Lillian and her restaurant have a way of drawing people together. There’s Al, the accountant who finds meaning in numbers and ritual; Chloe, a budding chef who hasn’t learned to trust after heartbreak; Finnegan, quiet and steady as a tree, who can disappear into the background despite his massive height; Louise, Al’s wife, whose anger simmers just below the boiling point; and Isabelle, whose memories are slowly slipping from her grasp. And there’s Lillian herself, whose life has taken a turn she didn’t expect. . . .

Their lives collide and mix with those around them, sometimes joining in effortless connections, at other times sifting together and separating again, creating a family that is chosen, not given.
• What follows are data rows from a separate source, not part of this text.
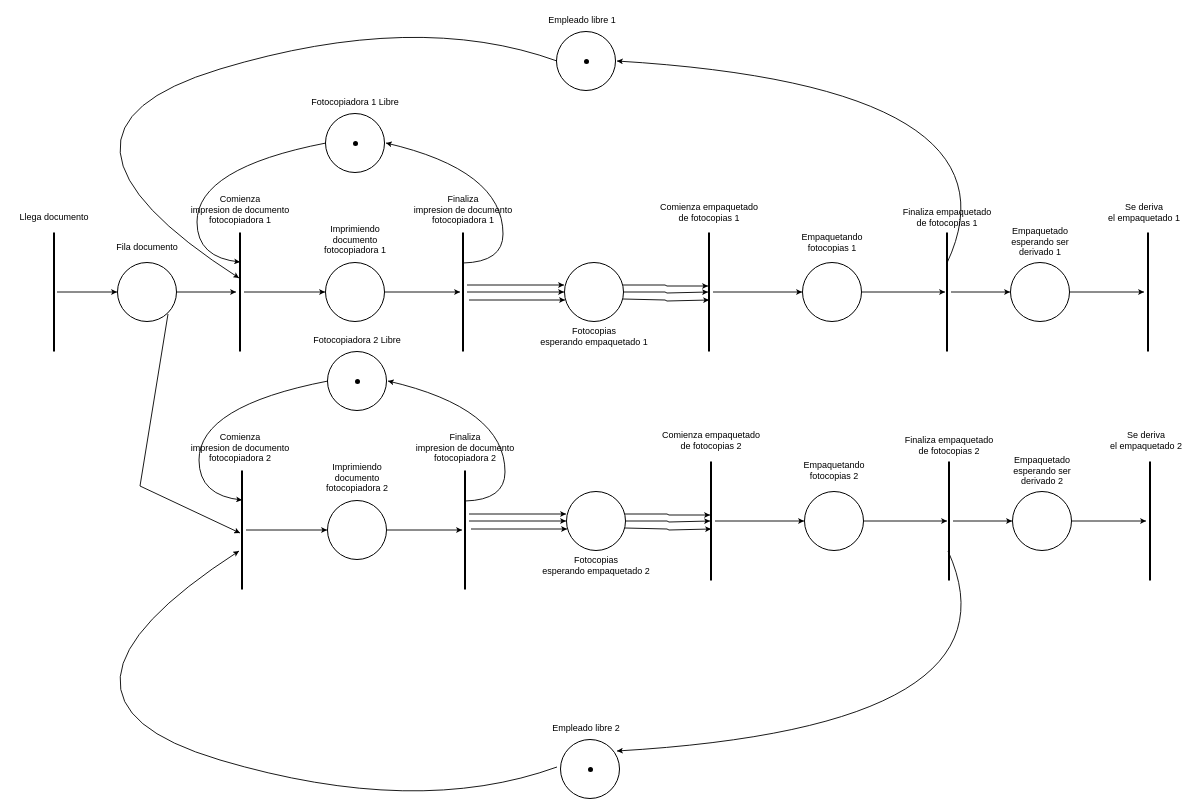
<!DOCTYPE html>
<html lang="es">
<head>
<meta charset="utf-8">
<title>Red de Petri: fotocopiado y empaquetado</title>
<style>
  :root { --ink: #000; --paper: #fff; }
  * { box-sizing: border-box; margin: 0; }
  html, body { width: 1200px; height: 808px; overflow: hidden; background: var(--paper); }
  .net {
    position: relative; width: 1200px; height: 808px; overflow: hidden;
    color: var(--ink); font: 9px/10.7px "Liberation Sans", Arial, sans-serif;
  }
  .place, .transition, .label { position: absolute; left: var(--x); top: var(--y); transform: translate(-50%, -50%); }
  .place { display: grid; place-items: center; width: 60px; height: 60px; border: 1px solid var(--ink); border-radius: 50%; background: var(--paper); }
  .token { width: 5px; height: 5px; border-radius: 50%; background: var(--ink); }
  .transition { width: 2px; height: 119px; background: var(--ink); }
  .label { text-align: center; white-space: nowrap; }
  .arcs { position: absolute; inset: 0; fill: none; stroke: var(--ink); stroke-width: 0.9; }
  .arcs path { marker-end: url(#arrow); }
  .arrowhead { fill: var(--ink); stroke: none; }
</style>
</head>
<body>
<main class="net">

  <!-- Empleados -->
  <div class="place" style="--x:586px;--y:61px"><span class="token"></span></div>
  <p class="label" style="--x:582px;--y:20px">Empleado libre 1</p>
  <div class="place" style="--x:590px;--y:769px"><span class="token"></span></div>
  <p class="label" style="--x:586px;--y:728px">Empleado libre 2</p>

  <!-- Llegada -->
  <div class="transition" style="--x:54px;--y:292px"></div>
  <p class="label" style="--x:54px;--y:217px">Llega documento</p>
  <div class="place" style="--x:147px;--y:292px"></div>
  <p class="label" style="--x:147px;--y:247px">Fila documento</p>

  <!-- Línea 1 -->
  <div class="place" style="--x:355px;--y:143px"><span class="token"></span></div>
  <p class="label" style="--x:355px;--y:102px">Fotocopiadora 1 Libre</p>
  <div class="transition" style="--x:240px;--y:292px"></div>
  <p class="label" style="--x:240px;--y:210px">Comienza<br>impresion de documento<br>fotocopiadora 1</p>
  <div class="place" style="--x:355px;--y:292px"></div>
  <p class="label" style="--x:355px;--y:240px">Imprimiendo<br>documento<br>fotocopiadora 1</p>
  <div class="transition" style="--x:463px;--y:292px"></div>
  <p class="label" style="--x:463px;--y:210px">Finaliza<br>impresion de documento<br>fotocopiadora 1</p>
  <div class="place" style="--x:594px;--y:292px"></div>
  <p class="label" style="--x:594px;--y:337px">Fotocopias<br>esperando empaquetado 1</p>
  <div class="transition" style="--x:709px;--y:292px"></div>
  <p class="label" style="--x:709px;--y:213px">Comienza empaquetado<br>de fotocopias 1</p>
  <div class="place" style="--x:832px;--y:292px"></div>
  <p class="label" style="--x:832px;--y:243px">Empaquetando<br>fotocopias 1</p>
  <div class="transition" style="--x:947px;--y:292px"></div>
  <p class="label" style="--x:947px;--y:218px">Finaliza empaquetado<br>de fotocopias 1</p>
  <div class="place" style="--x:1040px;--y:292px"></div>
  <p class="label" style="--x:1040px;--y:242px">Empaquetado<br>esperando ser<br>derivado 1</p>
  <div class="transition" style="--x:1148px;--y:292px"></div>
  <p class="label" style="--x:1144px;--y:213px">Se deriva<br>el empaquetado 1</p>

  <!-- Línea 2 -->
  <div class="place" style="--x:357px;--y:381px"><span class="token"></span></div>
  <p class="label" style="--x:357px;--y:340px">Fotocopiadora 2 Libre</p>
  <div class="transition" style="--x:242px;--y:530px"></div>
  <p class="label" style="--x:240px;--y:448px">Comienza<br>impresion de documento<br>fotocopiadora 2</p>
  <div class="place" style="--x:357px;--y:530px"></div>
  <p class="label" style="--x:357px;--y:478px">Imprimiendo<br>documento<br>fotocopiadora 2</p>
  <div class="transition" style="--x:465px;--y:530px"></div>
  <p class="label" style="--x:465px;--y:448px">Finaliza<br>impresion de documento<br>fotocopiadora 2</p>
  <div class="place" style="--x:596px;--y:521px"></div>
  <p class="label" style="--x:596px;--y:566px">Fotocopias<br>esperando empaquetado 2</p>
  <div class="transition" style="--x:711px;--y:521px"></div>
  <p class="label" style="--x:711px;--y:441px">Comienza empaquetado<br>de fotocopias 2</p>
  <div class="place" style="--x:834px;--y:521px"></div>
  <p class="label" style="--x:834px;--y:471px">Empaquetando<br>fotocopias 2</p>
  <div class="transition" style="--x:949px;--y:521px"></div>
  <p class="label" style="--x:949px;--y:446px">Finaliza empaquetado<br>de fotocopias 2</p>
  <div class="place" style="--x:1042px;--y:521px"></div>
  <p class="label" style="--x:1042px;--y:471px">Empaquetado<br>esperando ser<br>derivado 2</p>
  <div class="transition" style="--x:1150px;--y:521px"></div>
  <p class="label" style="--x:1146px;--y:441px">Se deriva<br>el empaquetado 2</p>

  <svg class="arcs" width="1200" height="808" viewBox="0 0 1200 808" aria-hidden="true">
    <defs>
      <marker id="arrow" markerUnits="userSpaceOnUse" markerWidth="7" markerHeight="6" refX="6" refY="3" orient="auto">
        <polygon class="arrowhead" points="0,0 6,3 0,6 1.5,3"/>
      </marker>
      <g id="printer-loop">
        <path d="M326 143Q197 168 197 222Q197 258 240 262"/>
        <path d="M463 263Q503 262 503 234Q503 170 386 143"/>
      </g>
      <g id="printing">
        <path d="M244 292H325"/>
        <path d="M385 292H460"/>
      </g>
      <g id="packing">
        <path d="M467 285H564"/>
        <path d="M467 292H564"/>
        <path d="M469 300H565"/>
        <path d="M623 285H665L667 286H708"/>
        <path d="M624 292H665L667 293L708 292"/>
        <path d="M623 299L665 300L667 301L709 300"/>
        <path d="M713 292H802"/>
        <path d="M862 292H945"/>
        <path d="M951 292H1010"/>
        <path d="M1070 292H1144"/>
      </g>
    </defs>
    <path d="M57 292H117"/>
    <path d="M177 292H236"/>
    <path d="M168 314L140 486L240 533"/>
    <use href="#printer-loop"/>
    <use href="#printing"/>
    <use href="#packing"/>
    <use href="#printer-loop" x="2" y="238"/>
    <use href="#printing" x="2" y="238"/>
    <use href="#packing" x="2" y="229"/>
    <path d="M557 61Q416 10 220 69Q11 132 239 278"/>
    <path d="M947 263Q1030 86 617 61"/>
    <path d="M557 767Q416 818 220 760Q11 698 239 551"/>
    <path d="M948 551Q1028 727 617 751"/>
  </svg>
</main>
</body>
</html>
A beautifully imagined novel about the ties that bind—and links that break—The Lost Art of Mixing is a captivating meditation on the power of love, food, and companionship.
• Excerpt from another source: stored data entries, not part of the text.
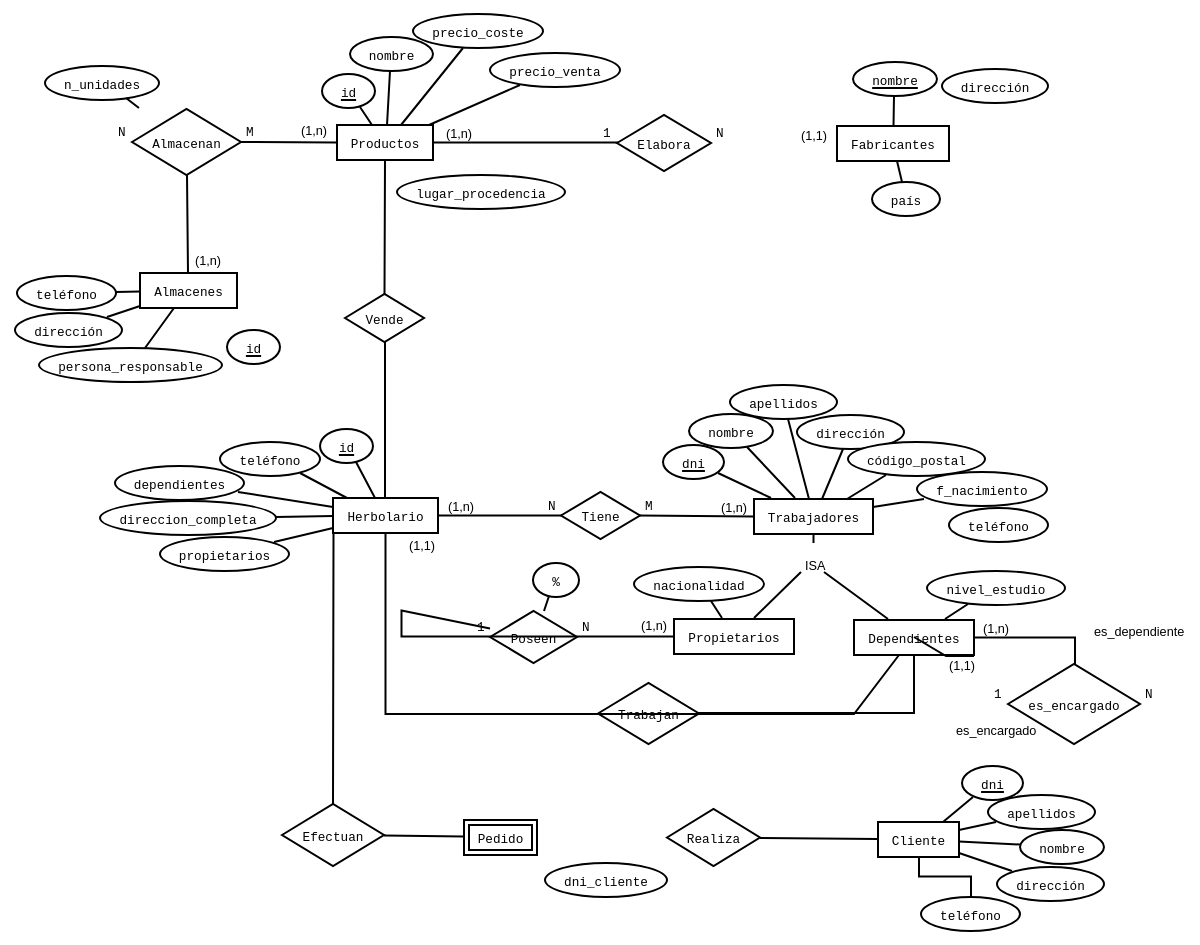
<!DOCTYPE html>
<html lang="es">
<head>
<meta charset="utf-8">
<title>Diagrama entidad-relación: herbolario</title>
<style>
:root { --ink: #000; --paper: #fff; --line: 2px; }
* { box-sizing: border-box; }
body { margin: 0; background: var(--paper); }
.diagram {
  position: relative; width: 1200px; height: 945px; overflow: hidden;
  background: var(--paper); color: var(--ink);
  font: 12.7px/15px "Liberation Mono", monospace; white-space: nowrap;
}
.entity, .attribute, .relation {
  position: absolute; left: var(--x); top: var(--y); width: var(--w);
  display: flex; align-items: center; justify-content: center; padding-top: 4px;
}
.entity { height: 37px; border: var(--line) solid var(--ink); background: var(--paper); }
.weak::after { content: ""; position: absolute; inset: 3px; border: var(--line) solid var(--ink); }
.attribute {
  margin: 1px; width: calc(var(--w) - 2px); height: 36px;
  border: var(--line) solid var(--ink); border-radius: 50%; background: var(--paper);
}
.key { text-decoration: underline; text-decoration-thickness: 1.5px; text-underline-offset: 2px; }
.relation { height: var(--h); }
.relation svg { position: absolute; inset: 0; width: 100%; height: 100%; overflow: visible; }
.relation span { position: relative; }
.shape { fill: var(--paper); stroke: var(--ink); stroke-width: 2; vector-effect: non-scaling-stroke; }
.label { position: absolute; left: var(--x); top: var(--y); }
.sans { font-family: "Liberation Sans", sans-serif; }
.connectors { position: absolute; left: 0; top: 0; fill: none; stroke: var(--ink); stroke-width: 2; }
.defs { position: absolute; width: 0; height: 0; }
</style>
</head>
<body>
<main class="diagram">
<svg class="defs" aria-hidden="true"><defs>
  <symbol id="diamond" viewBox="0 0 100 100" preserveAspectRatio="none" overflow="visible"><polygon class="shape" points="0,50 50,0 100,50 50,100"/></symbol>
</defs></svg>

<!-- Productos -->
<div class="attribute" style="--x:43px;--y:64px;--w:118px">n_unidades</div>
<div class="attribute" style="--x:411px;--y:12px;--w:134px">precio_coste</div>
<div class="attribute" style="--x:348px;--y:35px;--w:87px">nombre</div>
<div class="attribute" style="--x:488px;--y:51px;--w:134px">precio_venta</div>
<div class="attribute" style="--x:320px;--y:72px;--w:57px"><span class="key">id</span></div>
<div class="attribute" style="--x:395px;--y:173px;--w:172px">lugar_procedencia</div>
<div class="entity" style="--x:336px;--y:124px;--w:98px">Productos</div>

<!-- Fabricantes -->
<div class="attribute" style="--x:851px;--y:60px;--w:88px"><span class="key">nombre</span></div>
<div class="attribute" style="--x:940px;--y:67px;--w:110px">dirección</div>
<div class="attribute" style="--x:870px;--y:180px;--w:72px">país</div>
<div class="entity" style="--x:836px;--y:125px;--w:114px">Fabricantes</div>

<!-- Almacenes -->
<div class="attribute" style="--x:15px;--y:274px;--w:103px">teléfono</div>
<div class="attribute" style="--x:13px;--y:311px;--w:111px">dirección</div>
<div class="attribute" style="--x:37px;--y:346px;--w:187px">persona_responsable</div>
<div class="attribute" style="--x:225px;--y:328px;--w:57px"><span class="key">id</span></div>
<div class="entity" style="--x:139px;--y:272px;--w:99px">Almacenes</div>

<!-- Herbolario -->
<div class="attribute" style="--x:318px;--y:427px;--w:57px"><span class="key">id</span></div>
<div class="attribute" style="--x:218px;--y:440px;--w:104px">teléfono</div>
<div class="attribute" style="--x:113px;--y:464px;--w:133px">dependientes</div>
<div class="attribute" style="--x:98px;--y:499px;--w:180px">direccion_completa</div>
<div class="attribute" style="--x:158px;--y:535px;--w:133px">propietarios</div>
<div class="entity" style="--x:332px;--y:497px;--w:107px">Herbolario</div>

<!-- Trabajadores -->
<div class="attribute" style="--x:661px;--y:443px;--w:65px"><span class="key">dni</span></div>
<div class="attribute" style="--x:687px;--y:412px;--w:88px">nombre</div>
<div class="attribute" style="--x:728px;--y:383px;--w:111px">apellidos</div>
<div class="attribute" style="--x:795px;--y:413px;--w:111px">dirección</div>
<div class="attribute" style="--x:846px;--y:440px;--w:141px">código_postal</div>
<div class="attribute" style="--x:915px;--y:470px;--w:134px">f_nacimiento</div>
<div class="attribute" style="--x:947px;--y:506px;--w:103px">teléfono</div>
<div class="entity" style="--x:753px;--y:498px;--w:121px">Trabajadores</div>

<!-- Propietarios y dependientes -->
<div class="attribute" style="--x:531px;--y:561px;--w:50px">%</div>
<div class="attribute" style="--x:632px;--y:565px;--w:134px">nacionalidad</div>
<div class="attribute" style="--x:925px;--y:569px;--w:142px">nivel_estudio</div>
<div class="entity" style="--x:673px;--y:618px;--w:122px">Propietarios</div>
<div class="entity" style="--x:853px;--y:619px;--w:122px">Dependientes</div>

<!-- Pedido y cliente -->
<div class="entity weak" style="--x:463px;--y:819px;--w:75px">Pedido</div>
<div class="attribute" style="--x:543px;--y:861px;--w:126px">dni_cliente</div>
<div class="attribute" style="--x:960px;--y:764px;--w:65px"><span class="key">dni</span></div>
<div class="attribute" style="--x:986px;--y:793px;--w:111px">apellidos</div>
<div class="attribute" style="--x:1018px;--y:828px;--w:88px">nombre</div>
<div class="attribute" style="--x:995px;--y:865px;--w:111px">dirección</div>
<div class="attribute" style="--x:919px;--y:895px;--w:103px">teléfono</div>
<div class="entity" style="--x:877px;--y:821px;--w:83px">Cliente</div>

<!-- Relaciones -->
<div class="relation" style="--x:132px;--y:109px;--w:109px;--h:66px"><svg><use href="#diamond"/></svg><span>Almacenan</span></div>
<div class="relation" style="--x:617px;--y:115px;--w:94px;--h:56px"><svg><use href="#diamond"/></svg><span>Elabora</span></div>
<div class="relation" style="--x:345px;--y:294px;--w:79px;--h:48px"><svg><use href="#diamond"/></svg><span>Vende</span></div>
<div class="relation" style="--x:561px;--y:492px;--w:79px;--h:47px"><svg><use href="#diamond"/></svg><span>Tiene</span></div>
<div class="relation" style="--x:490px;--y:611px;--w:87px;--h:52px"><svg><use href="#diamond"/></svg><span>Poseen</span></div>
<div class="relation" style="--x:598px;--y:683px;--w:101px;--h:61px"><svg><use href="#diamond"/></svg><span>Trabajan</span></div>
<div class="relation" style="--x:1008px;--y:664px;--w:132px;--h:80px"><svg><use href="#diamond"/></svg><span>es_encargado</span></div>
<div class="relation" style="--x:282px;--y:804px;--w:102px;--h:62px"><svg><use href="#diamond"/></svg><span>Efectuan</span></div>
<div class="relation" style="--x:667px;--y:809px;--w:93px;--h:57px"><svg><use href="#diamond"/></svg><span>Realiza</span></div>

<svg class="connectors" width="1200" height="945" viewBox="0 0 1200 945" aria-hidden="true">
  <g id="productos-lines">
    <path d="M126 98L139 108M360 107L372 125M390 71L387 125M463 48L401 125M520 85L429 125"/>
    <path d="M241 142L337 142.5M433 142.5H618M187 175L188 273M385 160L384.5 294M385 342V498"/>
  </g>
  <path id="fabricantes-lines" d="M894 96L893.5 126M897 161L902 182"/>
  <path id="almacenes-lines" d="M116 292L140 291.5M107 317L140 306M174 308L145 348"/>
  <g id="herbolario-lines">
    <path d="M356 462L375 498M300 473L347 498M238 492L333 507M276 517L333 516M274 542L333 528"/>
    <path d="M438 515.5H562M333.5 533L333 804M384 835.5L464 836.5"/>
  </g>
  <g id="trabajadores-lines">
    <path d="M718 473L771 498M747 447L795 498M788 419L809 499M843 449L822 499M886 475L847 499M924 499L873 507"/>
    <path d="M639 515.5L754 516.5M813.5 534V543M801 572L754 618M824 572L888 619M711 601L722 618M968 604L945 619"/>
  </g>
  <path id="poseen-lines" d="M549 596L544 611M490 628.5L401.5 610.5V636.5H674"/>
  <path id="trabajan-lines" d="M385.5 533V714H854L899 655M698 713H914V655"/>
  <path id="encargado-lines" d="M974 637.5H1075V665M914 637L946 656H974"/>
  <path id="cliente-lines" d="M760 838L878 839M973 797L943 822M959 830L996 822M959 841.5L1020 844.5M959 853L1012 871M919 857V876.5H971V897"/>
</svg>

<!-- Cardinalidades y roles -->
<span class="label" style="--x:118px;--y:125px">N</span>
<span class="label" style="--x:246px;--y:125px">M</span>
<span class="label" style="--x:603px;--y:126px">1</span>
<span class="label" style="--x:716px;--y:126px">N</span>
<span class="label" style="--x:548px;--y:499px">N</span>
<span class="label" style="--x:645px;--y:499px">M</span>
<span class="label" style="--x:477px;--y:620px">1</span>
<span class="label" style="--x:582px;--y:620px">N</span>
<span class="label" style="--x:994px;--y:687px">1</span>
<span class="label" style="--x:1145px;--y:687px">N</span>
<span class="label sans" style="--x:301px;--y:124px">(1,n)</span>
<span class="label sans" style="--x:446px;--y:127px">(1,n)</span>
<span class="label sans" style="--x:801px;--y:129px">(1,1)</span>
<span class="label sans" style="--x:195px;--y:254px">(1,n)</span>
<span class="label sans" style="--x:448px;--y:500px">(1,n)</span>
<span class="label sans" style="--x:409px;--y:539px">(1,1)</span>
<span class="label sans" style="--x:721px;--y:501px">(1,n)</span>
<span class="label sans" style="--x:641px;--y:619px">(1,n)</span>
<span class="label sans" style="--x:983px;--y:622px">(1,n)</span>
<span class="label sans" style="--x:949px;--y:659px">(1,1)</span>
<span class="label sans" style="--x:805px;--y:559px">ISA</span>
<span class="label sans" style="--x:1094px;--y:625px">es_dependiente</span>
<span class="label sans" style="--x:956px;--y:724px">es_encargado</span>
</main>
</body>
</html>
2.  The Hopkins Touch by David Roll for review in January from LibraryThing’s Early Reviewer Program.

David Roll shows how Harry Hopkins, an Iowa-born social worker who had been an integral part of the New Deal’s implementation, became the linchpin in FDR’s–and America’s–relationships with Churchill and Stalin, and spoke with an authority second only to the president’s. Gaunt, nearly spectral, and malnourished following an operation to remove part of his stomach, the newly widowed Hopkins accepted the president’s invitation to move into the White House in 1940 and remained Roosevelt’s closest advisor, speechwriter, sounding board, and friend nearly to the end. Between 1940 and 1945, with incomparable skill and indefatigable determination, Hopkins organized the Lend-Lease program and steered the president to prepare the public for war with Germany. He became FDR’s problem-solver and fixer, helping to smooth over crises, such as when the British refused to allow an invasion of Europe in 1943, enraging Stalin, who felt that the Soviet Union was carrying the military effort against the Nazis. Lacking an official title or a clear executive branch portfolio, Hopkins could take the political risks his boss could not, and proved crucial to maintaining personal relations among the Big Three. Beloved by some–such as Churchill, who believed that Hopkins “always went to the root of the matter”–and trusted by most–including the paranoid Stalin–there were nevertheless those who resented the influence of “the White House Rasputin.”

3.  Ardor: Poems of Life by Janine Canan for review.

4.  Carnival by Jason Bredle for review.

Jason Bredle’s poems approach the world like a haunted cat approaches a glacier, curious and itchy with strangeness. In Carnival, he skates paratactically between states of being: levity, heart-holes, licks of darkness, lovesickness and werewolfishness. Bredle’s gift as a poet is to traverse and re-traverse one looking glass in ten different moods. When he goes through it, we are taken. -Melissa Broder

5. Leaves by Michael Baron for review with Providence Book Promotions in February.

Welcome to Oldham, CT, a small town rich in Colonial heritage while being utterly contemporary. Situated along the Connecticut River Valley, Oldham bursts with color every fall, as the leaves on its trees evolve into an unmatched palette of scarlet, orange, purple, yellow, and bronze. For more than three decades, the Gold family has been a central part of Oldham in the fall, its Sugar Maple Inn a destination for “leaf-peepers” from all over the country, and its annual Halloween party a stirring way to punctuate the town’s most active month.

But this year, more than just the leaves are changing. With the death of their parents, the Gold siblings, Maria, Maxwell, Deborah, Corrina, and Tyler, have decided to sell the Sugar Maple Inn, and this year’s Halloween party will be the last. As October begins, the Golds contend with the finality that faces them, and the implications it has for a family that has always been so close. For some, it means embracing new challenges and new love. For others, it means taking on unimagined roles. And for others, it means considering the inconceivable. Complicating it all is a series of “hauntings” that touch each of the Gold siblings, a series of benign interventions that will remain a mystery until October draws to a close.

What did you receive?